#### [PROBLEM REQUIREMENTS]
Within the records that follow, determine how many lines include the word "ramp". State the number and nothing further.

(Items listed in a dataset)
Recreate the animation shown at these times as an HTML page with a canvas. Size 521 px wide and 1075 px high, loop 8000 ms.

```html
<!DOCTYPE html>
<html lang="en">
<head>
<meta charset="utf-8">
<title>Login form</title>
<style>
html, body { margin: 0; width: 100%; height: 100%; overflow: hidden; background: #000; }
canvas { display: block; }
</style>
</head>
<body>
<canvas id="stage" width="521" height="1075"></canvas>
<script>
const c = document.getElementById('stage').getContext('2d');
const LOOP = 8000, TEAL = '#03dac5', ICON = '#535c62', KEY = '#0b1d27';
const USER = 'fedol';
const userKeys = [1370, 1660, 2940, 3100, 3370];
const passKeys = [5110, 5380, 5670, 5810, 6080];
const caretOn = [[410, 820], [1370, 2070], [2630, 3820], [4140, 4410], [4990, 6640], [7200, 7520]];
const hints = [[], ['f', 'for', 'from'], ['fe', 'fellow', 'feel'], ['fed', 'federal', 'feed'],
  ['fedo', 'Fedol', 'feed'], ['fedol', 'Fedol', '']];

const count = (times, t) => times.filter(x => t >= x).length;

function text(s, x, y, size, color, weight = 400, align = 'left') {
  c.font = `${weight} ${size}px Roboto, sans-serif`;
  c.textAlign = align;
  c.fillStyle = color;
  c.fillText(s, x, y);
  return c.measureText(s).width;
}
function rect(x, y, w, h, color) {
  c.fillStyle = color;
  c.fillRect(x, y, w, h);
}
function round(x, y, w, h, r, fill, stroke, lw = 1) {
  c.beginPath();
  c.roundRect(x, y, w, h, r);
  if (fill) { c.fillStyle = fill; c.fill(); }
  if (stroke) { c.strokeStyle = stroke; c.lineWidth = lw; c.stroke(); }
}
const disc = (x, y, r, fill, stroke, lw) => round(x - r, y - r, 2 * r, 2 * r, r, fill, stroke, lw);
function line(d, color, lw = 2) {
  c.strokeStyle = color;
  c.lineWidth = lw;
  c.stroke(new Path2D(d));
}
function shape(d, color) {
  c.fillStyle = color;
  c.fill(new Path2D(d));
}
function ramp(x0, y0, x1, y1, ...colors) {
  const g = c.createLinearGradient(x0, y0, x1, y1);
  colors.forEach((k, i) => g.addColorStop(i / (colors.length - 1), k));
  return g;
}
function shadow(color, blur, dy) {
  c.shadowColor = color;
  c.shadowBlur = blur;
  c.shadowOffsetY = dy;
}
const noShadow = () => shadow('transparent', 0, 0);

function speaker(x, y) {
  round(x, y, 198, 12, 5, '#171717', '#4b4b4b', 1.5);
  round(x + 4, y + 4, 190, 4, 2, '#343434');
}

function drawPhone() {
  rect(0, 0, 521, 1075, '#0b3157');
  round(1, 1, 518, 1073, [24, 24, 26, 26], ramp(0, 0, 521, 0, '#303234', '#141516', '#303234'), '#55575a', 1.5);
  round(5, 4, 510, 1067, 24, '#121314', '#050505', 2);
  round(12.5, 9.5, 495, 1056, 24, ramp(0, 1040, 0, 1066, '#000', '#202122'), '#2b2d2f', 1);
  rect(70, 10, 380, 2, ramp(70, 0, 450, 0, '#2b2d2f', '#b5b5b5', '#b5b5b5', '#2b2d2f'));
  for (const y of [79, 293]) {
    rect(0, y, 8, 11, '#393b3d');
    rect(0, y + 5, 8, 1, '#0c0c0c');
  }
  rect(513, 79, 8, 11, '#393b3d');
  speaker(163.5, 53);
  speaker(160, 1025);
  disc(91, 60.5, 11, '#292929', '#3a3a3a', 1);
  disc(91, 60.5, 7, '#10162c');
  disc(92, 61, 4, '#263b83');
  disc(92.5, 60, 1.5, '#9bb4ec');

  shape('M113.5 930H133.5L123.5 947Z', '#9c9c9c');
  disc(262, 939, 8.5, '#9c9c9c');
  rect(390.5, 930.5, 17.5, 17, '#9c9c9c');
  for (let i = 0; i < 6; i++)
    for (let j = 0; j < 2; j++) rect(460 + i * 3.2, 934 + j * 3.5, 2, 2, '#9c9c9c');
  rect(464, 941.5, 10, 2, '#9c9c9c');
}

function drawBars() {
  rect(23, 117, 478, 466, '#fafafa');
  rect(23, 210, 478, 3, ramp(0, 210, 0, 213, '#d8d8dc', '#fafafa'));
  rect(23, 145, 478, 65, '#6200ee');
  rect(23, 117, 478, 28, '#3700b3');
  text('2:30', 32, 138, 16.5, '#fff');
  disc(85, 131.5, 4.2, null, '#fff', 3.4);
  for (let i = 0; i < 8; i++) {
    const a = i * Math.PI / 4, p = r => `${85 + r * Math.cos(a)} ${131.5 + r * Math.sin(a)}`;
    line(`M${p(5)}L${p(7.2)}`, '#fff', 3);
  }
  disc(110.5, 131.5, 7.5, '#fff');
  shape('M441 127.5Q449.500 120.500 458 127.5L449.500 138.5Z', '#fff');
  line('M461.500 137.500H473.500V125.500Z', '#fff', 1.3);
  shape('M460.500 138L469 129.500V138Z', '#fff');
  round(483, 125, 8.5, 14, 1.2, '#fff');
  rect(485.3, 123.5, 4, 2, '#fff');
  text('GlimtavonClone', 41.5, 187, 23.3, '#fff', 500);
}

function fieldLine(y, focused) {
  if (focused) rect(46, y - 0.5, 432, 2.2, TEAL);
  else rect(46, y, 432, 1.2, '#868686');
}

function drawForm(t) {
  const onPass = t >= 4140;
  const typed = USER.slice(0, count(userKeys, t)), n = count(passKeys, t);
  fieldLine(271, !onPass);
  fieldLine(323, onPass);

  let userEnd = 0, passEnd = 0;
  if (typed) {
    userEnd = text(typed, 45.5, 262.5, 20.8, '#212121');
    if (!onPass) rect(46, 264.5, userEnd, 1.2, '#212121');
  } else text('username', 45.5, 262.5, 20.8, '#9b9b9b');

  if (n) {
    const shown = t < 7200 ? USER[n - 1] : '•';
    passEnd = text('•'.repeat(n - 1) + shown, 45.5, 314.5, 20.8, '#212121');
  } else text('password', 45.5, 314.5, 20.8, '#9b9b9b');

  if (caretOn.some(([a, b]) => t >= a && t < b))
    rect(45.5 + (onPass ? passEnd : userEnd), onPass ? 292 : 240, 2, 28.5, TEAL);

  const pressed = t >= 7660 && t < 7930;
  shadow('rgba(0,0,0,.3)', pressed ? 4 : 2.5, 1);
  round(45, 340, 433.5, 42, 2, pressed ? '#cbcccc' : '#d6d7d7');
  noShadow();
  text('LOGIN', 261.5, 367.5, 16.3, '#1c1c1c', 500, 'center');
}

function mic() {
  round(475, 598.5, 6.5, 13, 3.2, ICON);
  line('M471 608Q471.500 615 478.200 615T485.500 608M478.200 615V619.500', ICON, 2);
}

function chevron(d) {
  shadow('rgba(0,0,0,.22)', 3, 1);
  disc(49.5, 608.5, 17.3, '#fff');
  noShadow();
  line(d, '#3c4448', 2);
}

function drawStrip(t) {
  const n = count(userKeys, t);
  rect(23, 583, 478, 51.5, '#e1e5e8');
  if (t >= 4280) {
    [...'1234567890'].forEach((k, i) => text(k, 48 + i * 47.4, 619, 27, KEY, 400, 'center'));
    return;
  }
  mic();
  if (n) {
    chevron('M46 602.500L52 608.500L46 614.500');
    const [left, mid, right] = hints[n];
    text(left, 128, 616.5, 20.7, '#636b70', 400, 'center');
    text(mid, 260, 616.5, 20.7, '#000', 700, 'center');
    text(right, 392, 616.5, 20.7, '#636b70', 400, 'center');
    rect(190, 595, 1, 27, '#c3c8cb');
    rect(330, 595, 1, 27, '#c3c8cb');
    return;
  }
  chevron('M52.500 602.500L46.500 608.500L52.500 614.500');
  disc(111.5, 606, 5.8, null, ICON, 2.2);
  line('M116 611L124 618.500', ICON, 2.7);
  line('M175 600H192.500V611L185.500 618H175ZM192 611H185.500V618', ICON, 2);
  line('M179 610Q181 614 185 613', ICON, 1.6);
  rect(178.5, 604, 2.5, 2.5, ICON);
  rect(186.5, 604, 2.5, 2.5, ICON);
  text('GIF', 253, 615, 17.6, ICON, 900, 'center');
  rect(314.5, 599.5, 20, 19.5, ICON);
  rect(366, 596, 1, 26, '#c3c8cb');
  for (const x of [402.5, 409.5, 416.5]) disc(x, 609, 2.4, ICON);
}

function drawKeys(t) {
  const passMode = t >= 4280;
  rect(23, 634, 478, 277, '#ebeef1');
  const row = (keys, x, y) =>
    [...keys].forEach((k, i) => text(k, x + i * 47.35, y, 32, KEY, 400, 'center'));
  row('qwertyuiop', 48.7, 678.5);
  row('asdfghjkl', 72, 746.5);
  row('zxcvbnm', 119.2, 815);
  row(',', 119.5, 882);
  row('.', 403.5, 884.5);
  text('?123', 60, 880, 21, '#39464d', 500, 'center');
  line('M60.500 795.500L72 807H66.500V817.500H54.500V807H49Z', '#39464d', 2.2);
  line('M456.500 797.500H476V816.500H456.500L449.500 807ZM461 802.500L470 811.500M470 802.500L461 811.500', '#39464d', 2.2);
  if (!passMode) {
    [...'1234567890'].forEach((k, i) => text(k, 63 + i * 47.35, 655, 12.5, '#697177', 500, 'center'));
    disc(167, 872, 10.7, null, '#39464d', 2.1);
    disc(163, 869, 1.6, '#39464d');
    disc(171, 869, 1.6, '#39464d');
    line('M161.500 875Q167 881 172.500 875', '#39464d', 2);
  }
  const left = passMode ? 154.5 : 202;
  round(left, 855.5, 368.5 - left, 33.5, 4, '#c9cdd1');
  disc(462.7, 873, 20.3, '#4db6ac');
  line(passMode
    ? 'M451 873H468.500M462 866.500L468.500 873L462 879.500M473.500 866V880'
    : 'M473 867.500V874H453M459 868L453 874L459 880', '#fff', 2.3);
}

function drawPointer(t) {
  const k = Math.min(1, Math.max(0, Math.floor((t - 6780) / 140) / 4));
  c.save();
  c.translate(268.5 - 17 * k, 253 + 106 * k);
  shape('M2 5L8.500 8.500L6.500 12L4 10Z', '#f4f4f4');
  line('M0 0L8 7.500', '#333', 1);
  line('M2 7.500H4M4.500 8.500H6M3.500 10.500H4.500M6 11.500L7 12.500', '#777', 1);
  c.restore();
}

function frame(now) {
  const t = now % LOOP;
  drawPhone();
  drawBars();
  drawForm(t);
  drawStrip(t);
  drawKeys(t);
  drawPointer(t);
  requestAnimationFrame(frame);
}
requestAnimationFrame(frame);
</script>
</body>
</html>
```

#### [WRITTEN SOLUTION]
5